Alright we have the goal, purpose and technique, now we need to establish the standards. What will we check and how will we check it? Ensure your standards are reasonable and obtainable.
During a senior leadership training class one of our Instructors would come in everyday and conduct a room inspection with unobtainable standards. Of particular interest was his unreasonable toilet standard. He would take a finger and move it under the inside edge of the toilet bowl he would then put his index finger in his mouth and say, “Salty. You failed to properly clean your toilet. 25 demerits.” The guys in the room were blown away. One day he came in with his standard routine. When he got to the toilet bowl and announced “Salty” and allocated 25 demerits, I asked him if he would care to stick the correct finger in his mouth because he did not wipe the toilet with his index finger. Boy did I get a look! That ended the toilet bowl experience but more importantly it ended his credibility with us as he had put in place a bogus standard and then punished us with demerits based on his lack of integrity.
We realized no matter how hard we prepared he would just find something else wrong even if it was wrong in his eyes only. So we each prepared for our inspections as best we could and waited for the butt chewing. He felt great when he left the room because he really chewed us out, we felt great because the unreasonable waste of time inspection was over and our room was actually up to standard. If you want to piss off Soldiers, establish bogus standards that make you feel good but do nothing to increase proficiency, improve readiness, or recognize exceptional performance.
How Will You Notify Your Soldiers?

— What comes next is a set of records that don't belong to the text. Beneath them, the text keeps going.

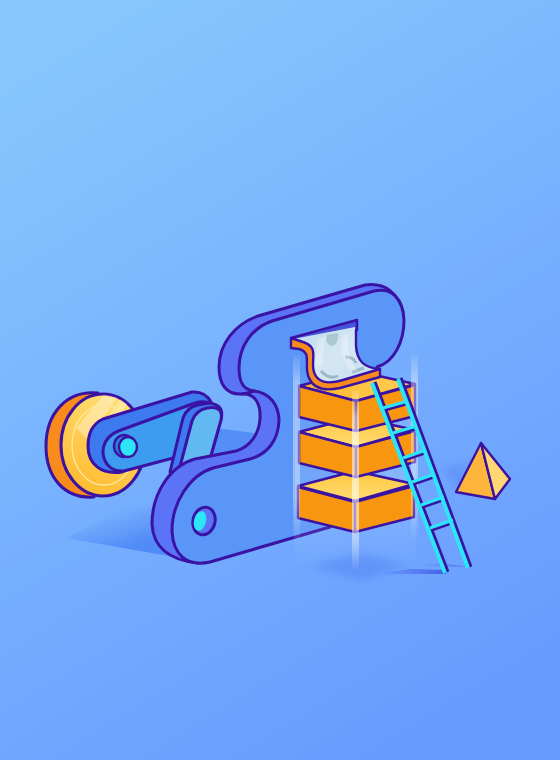
<!DOCTYPE html>
<html lang="en">
<head>
<meta charset="utf-8">
<title>Isometric machine illustration</title>
<style>
:root{--ink:#3a12a4;--face:#5a95f8;--side:#5b73f6;--arm:#3d9cf0;--arm-light:#62b9f2;--arm-edge:#3d7af0;--orange:#f8970f;--orange-deep:#f98a1c;--cyan:#2ce6f5;--deep:#6899ff}
html,body{margin:0;width:560px;height:760px;overflow:hidden;background:var(--deep)}
svg{display:block}
.line{stroke:var(--ink);stroke-width:3;stroke-linejoin:round;stroke-linecap:round}
.thin{stroke-width:2.4}
.face{fill:var(--face)}
.side{fill:var(--side)}
.arm{fill:var(--arm)}
.arm-light{fill:var(--arm-light)}
.arm-edge{fill:var(--arm-edge)}
.orange{fill:var(--orange)}
.orange-deep{fill:var(--orange-deep)}
.cyan{fill:var(--cyan)}
.none{fill:none}
.ladder-edge{stroke:var(--ink);stroke-width:4}
.ladder-rail{stroke:var(--cyan);stroke-width:4}
.ladder-rung{stroke:var(--cyan);stroke-width:3.2}
</style>
</head>
<body>
<svg width="560" height="760" viewBox="0 0 560 760" role="img" aria-label="Isometric machine with a coin wheel, three stacked orange blocks, a ladder and a pyramid">
<defs>
<linearGradient id="sky" gradientUnits="userSpaceOnUse" x1="80" y1="40" x2="500" y2="720"><stop offset="0" stop-color="#86c6fd"/><stop offset="1" stop-color="#6899ff"/></linearGradient>
<linearGradient id="gold" x1="0.7" y1="0" x2="0.3" y2="1"><stop offset="0" stop-color="#ffdf74"/><stop offset="1" stop-color="#ffba30"/></linearGradient>
<linearGradient id="block-top" x1="0" y1="0" x2="0" y2="1"><stop offset="0" stop-color="#ffc63f"/><stop offset="1" stop-color="#ffdc74"/></linearGradient>
<linearGradient id="upper-top" x1="0" y1="0" x2="1" y2="0"><stop offset="0" stop-color="#fdb42c"/><stop offset="1" stop-color="#ffcf55"/></linearGradient>
<linearGradient id="paper" x1="0" y1="0" x2="1" y2="1"><stop offset="0" stop-color="#bcd8ec"/><stop offset=".5" stop-color="#d6e7f4"/><stop offset="1" stop-color="#c3ddef"/></linearGradient>
<linearGradient id="shadow-left" gradientUnits="userSpaceOnUse" x1="110" y1="512" x2="122" y2="550"><stop offset="0" stop-color="#4b86f5" stop-opacity="0"/><stop offset="1" stop-color="#4480f5" stop-opacity=".75"/></linearGradient>
<linearGradient id="shadow-ladder" x1="0" y1="0" x2="1" y2="0"><stop offset="0" stop-color="#4667ee" stop-opacity="0"/><stop offset="1" stop-color="#4460ea"/></linearGradient>
<linearGradient id="beam" x1="0" y1="0" x2="0" y2="1"><stop offset="0" stop-color="#fff" stop-opacity=".1"/><stop offset=".15" stop-color="#fff" stop-opacity=".6"/><stop offset=".75" stop-color="#fff" stop-opacity=".55"/><stop offset="1" stop-color="#fff" stop-opacity="0"/></linearGradient>
<linearGradient id="glass" x1="0" y1="0" x2="0" y2="1"><stop offset="0" stop-color="#d5ebff" stop-opacity=".02"/><stop offset=".5" stop-color="#d5ebff" stop-opacity=".2"/><stop offset="1" stop-color="#d5ebff" stop-opacity="0"/></linearGradient>
<filter id="soft" x="-20%" y="-60%" width="140%" height="220%"><feGaussianBlur stdDeviation="4"/></filter>
<clipPath id="coin-clip"><ellipse cx="103" cy="445" rx="42" ry="50"/></clipPath>
<path id="block-lid" class="line thin" d="M0 0 57-15 116-2 57 15Z"/>
<g id="block-sides" class="orange line thin">
<path d="M0 0 57 15V45L0 31Z"/>
<path d="M57 15 116-1V30L57 45Z"/>
</g>
</defs>

<rect width="560" height="760" fill="url(#sky)"/>

<g id="ground-shadows">
<path d="M66 538 130 505 176 510 180 558Z" fill="url(#shadow-left)"/>
<path d="M215 428 262 434V462L200 466Z" fill="#4a88f6" opacity=".8"/>
<path d="M310 566 360 553 406 564 362 580Z" fill="#4f80f3" opacity=".5" filter="url(#soft)"/>
<path d="M375 574 410 569 444 570 446 574Z" fill="url(#shadow-ladder)"/>
<path d="M415 566 442 563 468 567Z" fill="url(#shadow-ladder)" opacity=".6"/>
<path d="M440 468 470 462 466 487 458 490Z" fill="#4f80f3" opacity=".4" filter="url(#soft)"/>
</g>

<g id="coin-wheel">
<path class="orange-deep line" d="M98 393C66 390 46 414 46 446C46 477 64 499 94 497Z"/>
<ellipse class="line" cx="103" cy="445" rx="42" ry="51" fill="url(#gold)"/>
<g clip-path="url(#coin-clip)">
<path d="M106 392H121L88 440 76 428Z" fill="#fff" opacity=".35"/>
<path d="M124 394 132 398 98 444 91 440Z" fill="#fff" opacity=".3"/>
<ellipse class="none" cx="104" cy="445" rx="32" ry="40" stroke="#ffe9a0" stroke-width="1.3"/>
</g>
</g>

<g id="crank-arms">
<path class="arm-edge line" d="M103 419 192 392Q205 391 211 402L205 430 122 472C101 475 88 464 88 446Q88 426 103 419Z"/>
<path class="arm line" d="M121 430 195 403Q206 400 212 405L200 440 177 457 124 471C109 472 103 461 103 451Q104 436 121 430Z"/>
<path class="arm-edge line" d="M170 472 183 418Q187 407 198 405L209 403Q225 405 221 419L208 466 176 478Z"/>
<path class="arm-light line" d="M178 474 192 421Q196 410 207 408Q224 405 221 420L208 466Z"/>
<ellipse class="line thin" cx="124" cy="446" rx="10" ry="11" fill="#2a7fd8"/>
<ellipse class="cyan line thin" cx="128" cy="447" rx="9" ry="10"/>
</g>

<g id="machine-body">
<path class="side line" d="M365 285 258 316C235 324 219 344 219 367C219 384 226 395 242 394C255 393 261 404 260 419C259 434 250 447 236 451L195 459C170 466 152 493 152 524C153 546 168 560 198 563L240 545 300 440 403 312C398 294 386 282 365 285Z"/>
<path class="face" d="M374 291 272 321C252 328 239 346 239 368C239 382 243 390 254 391C270 393 279 405 279 421C278 440 268 454 250 459L213 468C190 475 172 502 172 531C173 555 187 567 210 562L330 527 340 380 377 367C394 362 404 342 404 320C403 299 392 287 374 291Z"/>
<path class="none line" d="M377 367C394 362 404 342 404 320C403 299 392 287 374 291L272 321C252 328 239 346 239 368C239 382 243 390 254 391C270 393 279 405 279 421C278 440 268 454 250 459L213 468C190 475 172 502 172 531C173 555 187 567 210 562L330 527"/>
<path class="none line" d="M242 394Q249 393 254 391"/>
<ellipse class="side line" cx="204" cy="521" rx="11" ry="14" transform="rotate(14 204 521)"/>
<ellipse class="cyan" cx="200" cy="521" rx="6" ry="10" transform="rotate(14 200 521)"/>
</g>

<g id="block-stack">
<path fill="url(#glass)" d="M295 370 355 385 416 370V560L355 578 295 560Z"/>
<g id="bottom-block">
<use href="#block-lid" x="298" y="486" fill="url(#block-top)"/>
<use href="#block-sides" x="298" y="487"/>
</g>
<g id="middle-block">
<use href="#block-lid" x="299" y="432" fill="url(#block-top)"/>
<use href="#block-sides" x="299" y="432"/>
</g>
<g id="top-block">
<use href="#block-lid" x="299" y="386" fill="url(#upper-top)"/>
<use href="#block-sides" x="299" y="386"/>
</g>
</g>

<g id="paper-chute">
<path fill="#4652dc" class="line thin" d="M291 338 357 320V330L343 332 300 345Z"/>
<path fill="url(#paper)" d="M293 339 355 327V346C356 361 363 368 379 369L343 381Q320 388 314 376C309 366 321 349 304 343Z"/>
<path fill="#9fbdc6" opacity=".75" d="M327 335 338 333Q339 345 331 346Q325 343 327 335Z"/>
<path class="none" stroke="#9db9c7" stroke-width="3" d="M321 371Q329 380 338 376M352 372 364 368M345 357Q354 357 356 363"/>
<path fill="#fff" opacity=".25" d="M318 339 326 336 322 366 315 364ZM342 336 348 334Q346 358 358 371L351 372Q339 358 342 336Z"/>
<path class="none line thin" d="M356 330V346C357 361 364 368 380 369"/>
<path class="orange-deep line thin" d="M291 338V348L299 349C313 353 303 365 309 378C314 390 326 391 340 388L380 377V369L343 380C327 385 317 382 314 372C310 360 320 347 303 342Z"/>
</g>

<g id="light-beams" fill="url(#beam)">
<rect x="293" y="355" width="7" height="190" opacity=".65"/>
<rect x="352" y="391" width="7" height="181"/>
<rect x="411" y="355" width="7" height="185" opacity=".65"/>
</g>

<g id="ladder" fill="none">
<path class="ladder-edge" d="M374.500 382 447.500 572M400.500 378 470.500 567"/>
<path class="ladder-edge" stroke-width="3" d="M383 410 408 403M393 435 417 428M403 460 426 452M412 484 435 476M421 507 444 499M430 530 453 522"/>
<path class="ladder-rung" d="M383 408 408 401M393 433 417 426M403 458 426 450M412 482 435 474M421 505 444 497M430 528 453 520"/>
<path class="ladder-rail" d="M372 383 445 573M398 379 468 568"/>
</g>

<g id="pyramid">
<path class="line thin" fill="#fdb53c" d="M481 443 456 492 495 499Z"/>
<path class="line thin" fill="#ffd873" d="M481 443 495 499 510 479Z"/>
</g>
</svg>
</body>
</html>
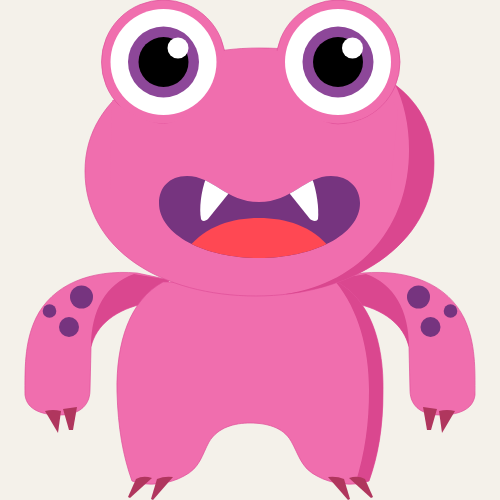
<!DOCTYPE html>
<html lang="en">
<head>
<meta charset="utf-8">
<title>Pink monster</title>
<style>
:root {
  --paper: #f4f1ea;
  --skin: #f06eae;
  --shade: #da478f;
  --outline: #de5098;
  --iris: #8d4799;
  --plum: #76347f;
  --tongue: #ff4853;
  --claw: #b0365e;
}
html, body { margin: 0; height: 100%; overflow: hidden; background: var(--paper); }
svg { display: block; width: 500px; height: 500px; }
.skin { fill: var(--skin); }
.edge { stroke: var(--outline); stroke-width: .7; }
.shade { fill: var(--shade); }
.iris { fill: var(--iris); }
.plum { fill: var(--plum); }
.tongue { fill: var(--tongue); }
.claw { fill: var(--claw); }
.white { fill: #fff; }
.pupil { fill: #000; }
</style>
</head>
<body>
<svg viewBox="0 0 500 500" role="img" aria-label="Pink frog-like monster with two fangs and clawed hands and feet">
  <defs>
    <path id="body-shape" d="M163 282C130 300 116 342 117 392C118 428 123 456 132 481C148 487 170 484 184 476C200 468 202 455 209 442C218 427 235 423 250 423C266 423 283 427 291 441C299 455 301 468 317 476C331 484 353 487 369 481C378 456 383 428 383 392C384 342 370 300 337 282Z"/>
    <path id="head-shape" d="M259 48C350 48 434 82 434 163C434 246 350 296 256 296C162 296 85 250 85 171C85 94 166 48 259 48Z"/>
    <path id="mouth-shape" d="M187 176C213 176 226 202 259 202C292 202 305 176 331 176C349 176 360 188 360 203C360 235 313 258 259 258C205 258 159 235 159 203C159 188 169 176 187 176Z"/>
    <clipPath id="body-clip"><use href="#body-shape"/></clipPath>
    <clipPath id="head-clip"><use href="#head-shape"/></clipPath>
    <clipPath id="mouth-clip"><use href="#mouth-shape"/></clipPath>
    <g id="arm">
      <path class="skin edge" d="M137 273C90 269 52 285 36 318C24 343 25 370 25 395C27 411 44 415 60 415C76 415 90 408 90 390L91 347C96 325 116 309 147 303L170 280Z"/>
      <path class="shade" d="M134 274C106 284 91 310 91 347C96 325 116 309 146 303L170 280Z"/>
    </g>
    <g id="arm-claws" class="claw">
      <path d="M45 411Q53 409 61 411L58 433Z"/>
      <path d="M63 409Q70 408 77 407L73 430L69 430Z"/>
    </g>
    <g id="foot-claws" class="claw">
      <path d="M136 479Q143 475 152 478L130 498L128 497Z"/>
      <path d="M157 479Q164 476 173 477L153 500L151 499Z"/>
    </g>
    <g id="eye">
      <circle class="white" cx="163.500" cy="62" r="53"/>
      <circle class="iris" cx="163.500" cy="62" r="35.500"/>
      <circle class="pupil" cx="163.500" cy="62" r="25"/>
      <circle class="white" cx="178" cy="48" r="10.500"/>
    </g>
  </defs>

  <rect width="500" height="500" fill="var(--paper)"/>

  <g id="arms">
    <use href="#arm"/>
    <use href="#arm" transform="matrix(-1 0 0 1 500 0)"/>
    <use href="#arm-claws"/>
    <use href="#arm-claws" transform="matrix(-1 0 0 1 500 0)"/>
    <g class="plum">
      <circle cx="81.500" cy="297" r="11.500"/>
      <circle cx="49.500" cy="311" r="6.800"/>
      <circle cx="69" cy="327" r="10"/>
      <circle cx="418.500" cy="297" r="11.500"/>
      <circle cx="450.500" cy="311" r="6.800"/>
      <circle cx="430.500" cy="327" r="10"/>
    </g>
  </g>

  <g id="body">
    <use href="#body-shape" class="skin edge"/>
    <path class="shade" clip-path="url(#body-clip)" d="M334 280C358 308 369 348 369 390C369 424 365 454 354 488H400V280Z"/>
    <use href="#foot-claws"/>
    <use href="#foot-claws" transform="matrix(-1 0 0 1 501 0)"/>
  </g>

  <g id="head">
    <use href="#head-shape" class="skin edge"/>
    <path class="shade" clip-path="url(#head-clip)" d="M394 82C404 102 409 125 409 150C409 226 362 282 286 294L300 310H450V82Z"/>
    <circle class="skin edge" cx="163.500" cy="62" r="62"/>
    <circle class="skin edge" cx="338" cy="62" r="62"/>
    <path class="skin" d="M112 100Q140 122 164 124Q205 118 224 51Q259 46 278 51Q290 118 338 125Q372 122 390 97L398 110L390 190H110Z"/>
    <use href="#eye"/>
    <use href="#eye" x="174.500"/>
  </g>

  <g id="mouth">
    <use href="#mouth-shape" class="plum"/>
    <g clip-path="url(#mouth-clip)">
      <path class="tongue" d="M188 248C206 226 232 218 259 218C286 218 312 226 330 248V262H188Z"/>
      <path class="white" d="M206 178C201 192 199 208 201 219C202 222 206 221 208 219L229 193V178Z"/>
      <path class="white" d="M312 178C317 192 319 208 318 219C317 222 312 221 310 219L290 194V178Z"/>
    </g>
  </g>
</svg>
</body>
</html>
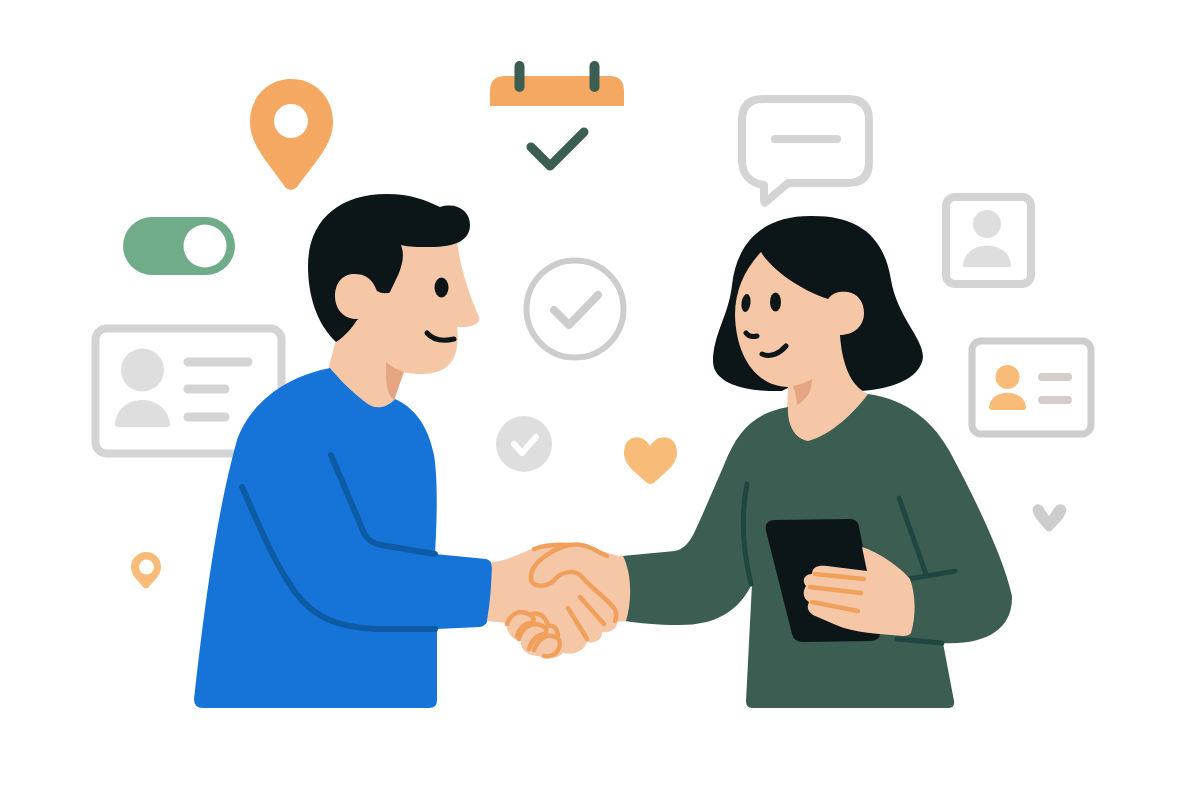
<!DOCTYPE html>
<html lang="en">
<head>
<meta charset="utf-8">
<title>Handshake illustration</title>
<style>
:root {
  --paper: #fff; --ink: #0c1618; --blue: #1673d8; --blue-line: #0d5ba4;
  --green: #3b5d52; --green-line: #1f4640; --skin: #f6c7a6; --shade: #e6a582;
  --orange: #f5a861; --amber: #f9bb78; --hand-line: #f0a05a; --mint: #70ab8a;
  --grey: #d4d4d4; --pale: #dedede; --mid: #cdcdcd;
}
html, body { margin: 0; background: var(--paper); overflow: hidden; }
svg { display: block; width: 1200px; height: 800px; }
.line { fill: none; stroke-linecap: round; stroke-linejoin: round; }
.ink { fill: var(--ink); }
.skin { fill: var(--skin); }
.shade { fill: var(--shade); }
.blue { fill: var(--blue); }
.green { fill: var(--green); }
.orange { fill: var(--orange); }
.amber { fill: var(--amber); }
.pale { fill: var(--pale); }
.paper { fill: var(--paper); }
.grey-line { stroke: var(--grey); stroke-width: 8; }
.mid-line { stroke: var(--mid); stroke-width: 7; }
.dark-line { stroke: var(--green); stroke-width: 9; }
.smile { stroke: var(--ink); stroke-width: 5; }
.blue-fold { stroke: var(--blue-line); stroke-width: 6; }
.green-fold { stroke: var(--green-line); stroke-width: 5; }
.finger { stroke: var(--hand-line); stroke-width: 4.5; }
</style>
</head>
<body>
<svg viewBox="0 0 1200 800" role="img" aria-label="A man and a woman shaking hands, surrounded by profile, calendar and message icons">
  <defs>
    <g id="person">
      <circle cx="0" cy="-16" r="14"/>
      <path d="M-24 25C-22 -1 22 -1 24 25Q24 27 21 27H-21Q-24 27-24 25Z"/>
    </g>
  </defs>

  <g id="icons">
    <g id="large-pin">
      <path class="orange" d="M291 79C315 79 333 97 333 122C333 145 315 162 297 187Q291 193 285 187C268 162 250 145 250 122C250 97 268 79 291 79Z"/>
      <circle class="paper" cx="291" cy="121" r="17"/>
    </g>
    <g id="small-pin">
      <path class="amber" d="M146 552C155 552 161 559 161 567C161 576 153 581 149 587Q146 590 143 587C139 581 131 576 131 567C131 559 138 552 146 552Z"/>
      <circle class="paper" cx="146.500" cy="567" r="7.500"/>
    </g>
    <g id="toggle">
      <rect x="123" y="217" width="112" height="58" rx="29" fill="var(--mint)"/>
      <circle class="paper" cx="205" cy="246" r="21.500"/>
    </g>
    <g id="calendar">
      <path class="orange" d="M490 106V91Q490 76 505 76H609Q624 76 624 91V106Z"/>
      <path class="line" stroke="var(--green)" stroke-width="10" d="M519.500 66V87M594.500 66V87"/>
      <path class="line dark-line" d="M531 147L550 166L584 132"/>
    </g>
    <g id="message" class="line grey-line">
      <path d="M764 185C750 183 742 174 742 161V120Q742 99 763 99H848Q869 99 869 120V162Q869 183 848 183H788L766 202Q764 204 764 200Z"/>
      <path d="M775 139H837"/>
    </g>
    <g id="portrait">
      <rect class="line grey-line" x="946" y="197" width="85" height="87" rx="9"/>
      <use href="#person" class="pale" x="987" y="240" />
    </g>
    <g id="left-card">
      <rect class="line grey-line" x="95.500" y="328.500" width="186" height="125" rx="11"/>
      <circle class="pale" cx="142.500" cy="370" r="21.500"/>
      <path class="pale" d="M115 424C118 392 166 392 170 424Q170 427 167 427H118Q115 427 115 424Z"/>
      <path class="line" stroke="var(--grey)" stroke-width="9" d="M188 362H248M188 389H225M188 417H225"/>
    </g>
    <g id="right-card">
      <rect class="line mid-line" x="972" y="341" width="119" height="93" rx="9" stroke="var(--grey)"/>
      <circle class="amber" cx="1007.500" cy="377" r="12"/>
      <path class="amber" d="M989 407C991 388 1024 388 1026 407Q1026 410 1023 410H992Q989 410 989 407Z"/>
      <path class="line" stroke="#d5cdc9" stroke-width="8" d="M1042 377H1068M1042 400H1068"/>
    </g>
    <g id="ring-check" class="line mid-line">
      <circle cx="575" cy="309" r="48.500" stroke-width="6"/>
      <path stroke-width="8" d="M554 310L569 325L598 295"/>
    </g>
    <g id="solid-check">
      <circle class="pale" cx="524" cy="444" r="28"/>
      <path class="line" stroke="var(--paper)" stroke-width="6" d="M514 444L522 453L536 437"/>
    </g>
    <path id="heart" class="amber" d="M650 446C643 433 624 434 624 453C624 466 638 474 646 482Q650 486 655 482C663 474 677 465 677 453C677 434 658 433 650 446Z"/>
    <path id="small-heart" fill="var(--mid)" d="M1049 516L1043 507C1038 501 1031 506 1033 512C1035 519 1041 524 1045 529Q1049 534 1053 529C1058 524 1064 518 1066 512C1068 506 1060 501 1055 507Z"/>
  </g>

  <g id="man">
    <path class="skin" d="M395 240H457C460 268 469 294 479 317C481 324 472 328 457 327C460 350 455 374 422 374C412 374 407 373 403 372L394 401L385 416L366 408L328 370L336 340L355 300Z"/>
    <path class="shade" d="M386 362C392 367 398 370 404 372L394 400C386 393 386 382 386 362Z"/>
    <path class="ink" d="M336 342C317 324 308 296 308 266C308 222 337 194 387 194C411 194 425 200 440 207C457 202 470 211 470 225C470 240 456 247 430 247C416 247 410 247 401 245C405 256 402 264 399 273L390 292L375 310L357 320C352 328 345 336 336 342Z"/>
    <path class="skin" d="M377 291C372 278 365 274 354 274C342 274 335 284 335 296C335 310 345 320 358 319L386 340L393 292Q383 295 377 291Z"/>
    <ellipse class="ink" cx="441.500" cy="287.500" rx="7" ry="10"/>
    <path class="line smile" d="M427 333C434 341 445 341 454 339" stroke-width="6"/>
    <path class="blue" d="M330 368C288 376 251 401 237 440C216 515 204 610 194 699Q194 708 203 708H429Q437 708 437 700V629L480 627Q487 626 488 618C491 601 492 585 492 568Q492 560 486 559L435 554C437 520 438 480 434 455C428 426 415 408 395 399C386 409 374 410 365 402C351 391 340 380 330 368Z"/>
    <path class="line blue-fold" d="M331 455L364 533Q369 543 381 545L435 554M242 487C260 527 273 561 295 592C315 620 342 627 375 629H435"/>
  </g>

  <g id="woman">
    <path class="ink" d="M813 216C763 215 737 242 732 285C729 315 713 334 713 362C714 384 746 392 782 391L820 370L850 391C886 392 921 380 923 357C923 338 897 316 891 280C884 236 858 216 813 216Z"/>
    <path class="skin" d="M761 252C771 269 800 290 828 299C833 292 841 291 848 292C858 294 864 302 864 313C864 326 854 335 840 335C842 363 850 386 868 394L850 430L808 446L786 430L788 387C755 386 736 355 735 315C735 290 745 269 761 252Z"/>
    <path class="shade" d="M793 386Q804 384 812 379C812 391 807 399 797 405Q796 394 793 386Z"/>
    <ellipse class="ink" cx="746" cy="303" rx="4.500" ry="9" transform="rotate(8 746 303)"/>
    <ellipse class="ink" cx="775.500" cy="302" rx="5.500" ry="9.500"/>
    <path class="line smile" d="M746 333Q750 338 757 336M762 354C771 358 780 353 786 346" stroke-width="4"/>
    <path class="green" d="M868 394C909 400 934 423 950 452C979 506 1004 560 1012 596C1013 630 985 645 943 643L954 701Q955 708 948 708H752Q746 708 746 701L752 584C738 612 715 625 680 625C655 625 640 623 624 621L628 600L622 556L675 551C690 548 695 530 701 518L724 465C737 432 753 413 788 407C787 425 795 439 808 441C830 436 855 412 868 394Z"/>
    <path class="line green-fold" d="M747 484C740 520 744 555 751 584M899 498L926 574M908 579L955 571M897 639L942 643"/>
    <path id="tablet" class="ink" d="M774 520L850 519Q858 519 859 527L880 633Q880 641 870 641L803 642Q794 642 792 634L766 531Q764 521 774 520Z"/>
    <g id="holding-hand">
      <path class="skin" d="M862 547C880 553 900 567 910 579C916 595 916 617 911 633Q909 636 903 636C880 634 854 633 836 625L813 615Q805 610 809 602C802 598 803 590 806 586C801 580 805 574 812 574C812 567 818 565 827 566L867 571Z"/>
      <path class="line finger" stroke-width="4" d="M815 574L864 579M810 587L861 593M812 602L858 611"/>
    </g>
  </g>

  <g id="handshake">
    <path class="skin" d="M492 562C509 560 522 553 534 548C547 543 557 545 569 543C588 542 603 555 623 556C632 574 632 601 626 621L617 622C617 630 609 633 602 632C602 640 595 644 587 642C583 652 574 655 563 653C556 660 546 660 539 656C528 656 520 650 521 641C513 640 506 633 507 623L487 621Q492 590 492 562Z"/>
    <g class="line finger">
      <path d="M569 545C553 549 529 563 531 579C533 590 551 586 556 578C564 571 575 570 581 576C590 587 605 597 614 608Q618 614 615 621M569 545C587 542 596 552 607 556M534 549Q548 544 569 545"/>
      <path d="M580 597L604 624M568 608L587 639M507 624C511 612 522 609 530 615Q536 618 532 623C524 623 519 629 517 636M519 639C522 627 532 622 540 625Q549 628 545 634C536 635 531 642 529 649M534 650C538 639 547 634 553 636Q562 638 559 648C557 654 551 657 544 656M530 615Q540 610 547 622M547 626Q557 624 558 636"/>
    </g>
  </g>
</svg>
</body>
</html>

Once we have the standards in place it is time to work out the notification technique. What type of notification will you give? How far in advance will you notify your Soldiers? Is there any coordination required with supply or other sections to ensure the Soldiers have the resources they require to prepare for the inspection? Can you imagine what would happen if you conducted an in-ranks inspection on dress uniforms and only gave the Soldiers half a day to prepare? You set your Soldiers up for failure. Some will undoubtedly need to take their uniform to the cleaners and any Soldier who was recently promoted may have not had time to sew on their rank. Wow talk about pain! Your Soldiers will be pissed and you will not be impressed when you see the results because you are expecting Soldiers to meet unattainable standards. This will cause a cascading effect of bitterness and poor attitudes because you failed to provide proper notification.
After Action Review
The inspection is over. Now what? It’s time to tell the troops how they performed. It is important that the results of the inspection be announced in a professional manner. Do not single out substandard performers in public. Pull them to the side and take the appropriate action as an individual. If you have exceptional performers, recognize them appropriately in public. Determine what went right, what went wrong, and what the team can do to achieve better results next time. If necessary, formally record your results as a unit record or in individual records as appropriate. Develop a plan to work on the deficiencies and maintain the strong areas.